Never did I think I’d live through a global pandemic, let alone read about how grandma’s chintz is so hot right now.
As I sit in my grandmillennial-esque office writing a post about grandmillennialism, I can’t help but wonder…how is something so rooted in tradition and based on tried-and-true design principles considered to be trendy?
The concept of tradition and trends are antonymous to each other, no?
When I think of my own personal design style, I feel that I err part new-traditional and part GM – there’s certainly some overlap. But never have I considered my style to be trendy.
On social media, it seems Grandmillennial has been somehow defined only by pastel walls and Les Touches pillows. I think it’s important to mention that yes, it is that, but it’s also much more than that. So I put together a graphic & list that consists of what I believe to be all things Grandmillennial.
- Classic patterns
- Pleated shades
- Fine china
- Skirted/ruffled fabric
- Scalloped edges
- Wood furniture
- Boxwood topiary
- Foo dogs
- Fringe & trim
- Rose medallion ware
- Curtains & valances
- Rooms inspired by design icons Mario Buatta and Sister Parish
WHY IS GRANDMILLENNIAL TRENDING?
Although Grandmillennial is currently trending, I don’t believe that it’s trendy.
I think the term “Grandmillennial” (coined by Emma Bazilian in a September 2019 House Beautiful article) is new and therefore, fueling the trend train engine.

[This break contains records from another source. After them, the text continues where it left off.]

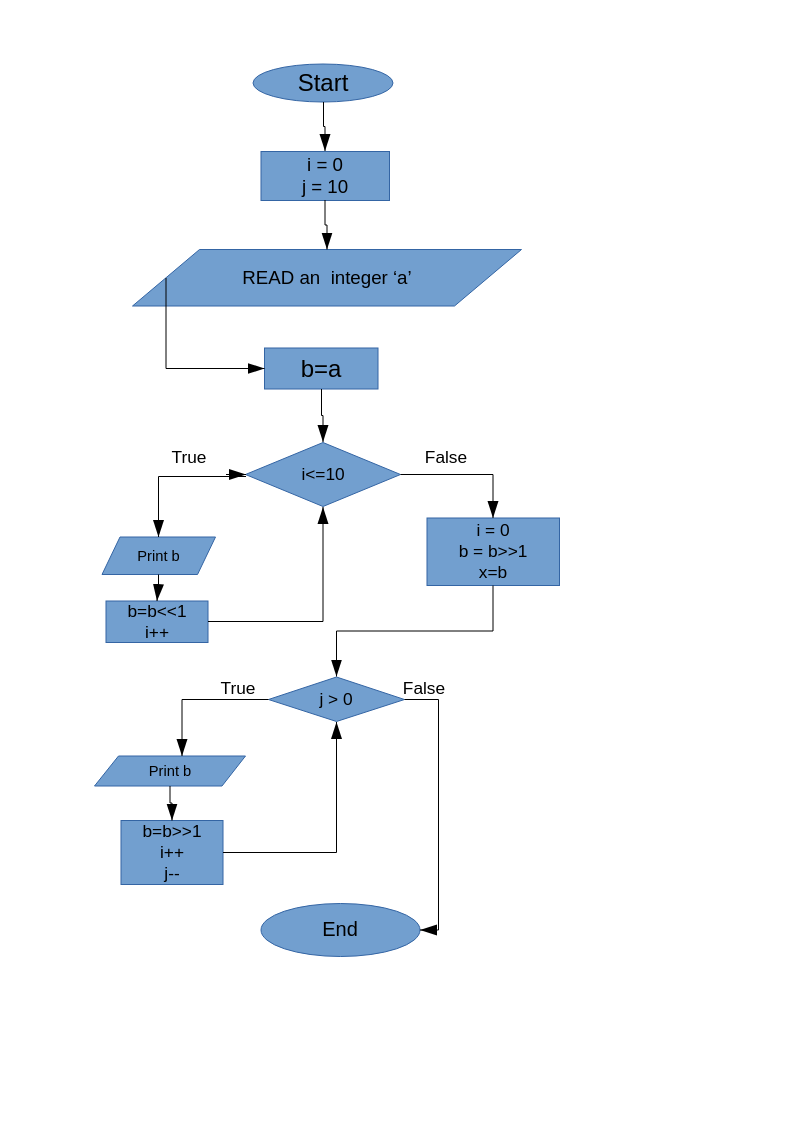
<!DOCTYPE html>
<html lang="en">
<head>
<meta charset="utf-8">
<title>Bit shift flowchart</title>
<style>
:root {
  --paper: #ffffff;
  --fill: #729fcf;
  --edge: #3465a4;
  --ink: #000000;
}
* { box-sizing: border-box; margin: 0; }
html, body { width: 794px; height: 1123px; overflow: hidden; background: var(--paper); }
.flowchart {
  position: relative;
  width: 794px;
  height: 1123px;
  overflow: hidden;
  color: var(--ink);
  font: 17.3px/21px "Liberation Sans", Arial, sans-serif;
}
.drawing { position: absolute; inset: 0; display: block; }
.shapes { fill: var(--fill); stroke: var(--edge); stroke-width: 1; }
.connectors { fill: none; stroke: var(--ink); stroke-width: 1; }
.connectors .arrow { marker-end: url(#arrowhead); }
.node, .branch {
  position: absolute;
  left: var(--x);
  top: var(--y);
  width: var(--w);
  height: var(--h);
  display: flex;
  align-items: center;
  justify-content: center;
  text-align: center;
  white-space: pre;
}
.branch { --w: 60px; --h: 22px; }
.title { font-size: 24px; line-height: 28px; }
.end { font-size: 20px; }
.setup { font-size: 18.7px; line-height: 22px; }
.output { font-size: 14.7px; }
</style>
</head>
<body>
<main class="flowchart">
  <svg class="drawing" width="794" height="1123" viewBox="0 0 794 1123" aria-hidden="true">
    <defs>
      <marker id="arrowhead" markerUnits="userSpaceOnUse" markerWidth="17" markerHeight="12" refX="17" refY="6" orient="auto">
        <polygon points="0,0.5 17,6 0,11.5" fill="#000000"/>
      </marker>
    </defs>
    <g class="shapes">
      <ellipse cx="323" cy="83" rx="70" ry="19"/>
      <rect x="261" y="151.5" width="128.5" height="49"/>
      <polygon points="199.5,249.5 521.5,249.5 454.5,306 132.5,306"/>
      <rect x="264.5" y="348" width="113.5" height="41"/>
      <polygon points="323,442.5 400.5,474.5 323,506.5 245.5,474.5"/>
      <polygon points="120,537 215.5,537 197.5,574.5 102,574.5"/>
      <rect x="106" y="601" width="102" height="41.5"/>
      <rect x="427" y="518" width="132.5" height="67.5"/>
      <polygon points="336.5,677 404.5,699.5 336.5,721.5 268.5,699.5"/>
      <polygon points="118.5,756 245.5,756 222,786 94.5,786"/>
      <rect x="121" y="820.5" width="102" height="64"/>
      <ellipse cx="340.5" cy="930" rx="79.5" ry="26.5"/>
    </g>
    <g class="connectors">
      <path class="arrow" d="M323.5 102V126.5H325V151"/>
      <path class="arrow" d="M325 200V225H327V249.5"/>
      <path class="arrow" d="M166 278V368.5H264.5"/>
      <path class="arrow" d="M321.5 389V415.5H323V442"/>
      <path class="arrow" d="M246 476.5H158.5V537"/>
      <path class="arrow" d="M226 474.5H246"/>
      <path class="arrow" d="M158.5 574.5V584L157 601"/>
      <path class="arrow" d="M208 621.5H323V507"/>
      <path class="arrow" d="M400.5 474.5H493V518"/>
      <path class="arrow" d="M493 585.5V631H336.5V676.5"/>
      <path class="arrow" d="M268.5 699.5H182V756"/>
      <path class="arrow" d="M170 786V803H172V820.5"/>
      <path class="arrow" d="M223 852.5H336.5V722"/>
      <path class="arrow" d="M404.5 699.5H438.5V930H420"/>
    </g>
  </svg>

  <div class="node title" style="--x:253px;--y:64px;--w:140px;--h:38px">Start</div>
  <div class="node setup" style="--x:261px;--y:151px;--w:128px;--h:50px">i = 0<br>j = 10</div>
  <div class="node setup" style="--x:133px;--y:249px;--w:388px;--h:58px">READ an  integer ‘a’</div>
  <div class="node title" style="--x:264px;--y:348px;--w:114px;--h:42px">b=a</div>

  <div class="node" style="--x:246px;--y:442px;--w:154px;--h:64px">i&lt;=10</div>
  <div class="branch" style="--x:159px;--y:446px">True</div>
  <div class="branch" style="--x:416px;--y:446px">False</div>
  <div class="node output" style="--x:102px;--y:537px;--w:113px;--h:38px">Print b</div>
  <div class="node" style="--x:106px;--y:601px;--w:102px;--h:42px">b=b&lt;&lt;1<br>i++</div>
  <div class="node" style="--x:427px;--y:518px;--w:132px;--h:67px">i = 0<br>b = b&gt;&gt;1<br>x=b</div>

  <div class="node" style="--x:268px;--y:677px;--w:136px;--h:45px">j &gt; 0</div>
  <div class="branch" style="--x:208px;--y:677px">True</div>
  <div class="branch" style="--x:394px;--y:677px">False</div>
  <div class="node output" style="--x:95px;--y:756px;--w:150px;--h:30px">Print b</div>
  <div class="node" style="--x:121px;--y:820px;--w:102px;--h:65px">b=b&gt;&gt;1<br>i++<br>j--</div>

  <div class="node end" style="--x:261px;--y:903px;--w:158px;--h:53px">End</div>
</main>
</body>
</html>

However, the style consists of all things feminine, beautiful, and timeless. It’s breathing new life into old things. Emma put a name to the millennials who swooned over old images of faded florals.
A library designed by Mario Buatta in a 1984 issue of House & Garden
Trends typically are expensive and usually gone just as quickly as you can implement them.
But being a Grandmillennial? That shit is cheap. And attainable.
You may not find many boucle chairs on Facebook Marketplace, but you will find plenty of solid wood furniture and vintage drapes. If you’re lucky, maybe a 30-year-old floral sofa that’s been preserved by the iconic plastic cover. Grandmillenials thrive off the thrill of secondhand hunting.
Look – I’ve ridden the modern farmhouse trend train (see: being hit upside the head with a reclaimed wood plank) and this concept of Grandmillennial, granny-chic, meemaw-chic; whatever you want to call it…it’s here to stay. The idea of creating a collected, layered room that tells a story will never not be in style.
Over the last year, people seem to be looking for a sense of familiarity and comfort in their homes, which has resulted in a shift back to an appreciation of classic design. There’s an emotional connection to this “trend.” The nostalgia of warmth, fun, and femininity.
Sony foray into Grandmillenial-ism started by inheriting a vintage mahogany Ming coffee table from my great grandmother. She was my one of my favorite people in the entire world and I was gutted when she passed in 2009. My at least 70 year old coffee table was a wedding gift to her and my gpa from an uncle and then a wedding gift to me and my husband. I had the worst time styling it with my furniture because I kept trying to mash it into vintage farmhouse or another trendy style that wasn’t me. And then I discovered Laurel Bern and it all made sense. My beloved coffee table now holds a proper place in my modern traditional living room, with an English roll arm sofa and chippendale chairs. Finally a real tribute to the wonderful woman who gave her to me.
Wow, Kimi! What a touching story 💚 I’m so glad you were able to use the coffee table. And it’s even better that it has meaning!
I heard you mention you spent quite some time writing this and I want to tell you that it was a great read. I am not a millennial but I do appreciate this style and try to pull this off in my home.
Thank you Maggie!
I too am far from being a millennial but I 100% agree! In fact when I first heard this term I thought it was kinda…weird. I’d been admiring British country style for a long time and to me these two styles seemed pretty similar because of the classic shapes, mixed patterns and hand-me-down coziness. I think terms like this can be useful in marketing. But I also think that trendy is a misused word. Grandmillenial, New Trad, whatever you want to call it, might be trending but it could never be considered trendy!
Elyse C says
We’ve ridden the farmhouse train too… and kicking ourselves for just how much we spent on furniture, decor, fixtures that we were over in less than 5 years. I wanted to choose a style and pieces for our new-to-us 1920 home that would look modern yet timeless, so I was very thankful for the Grandmillenial “trend”. We recently came across a home for sale that hadn’t been updated in decades, but the decor STILL looked timeless (perhaps it looked dated from 80s to 2010s though) and that’s what I’m hoping to strive for.
Wonderfully written. I don’t love this trend but I think you do a fabulous job at pulling it off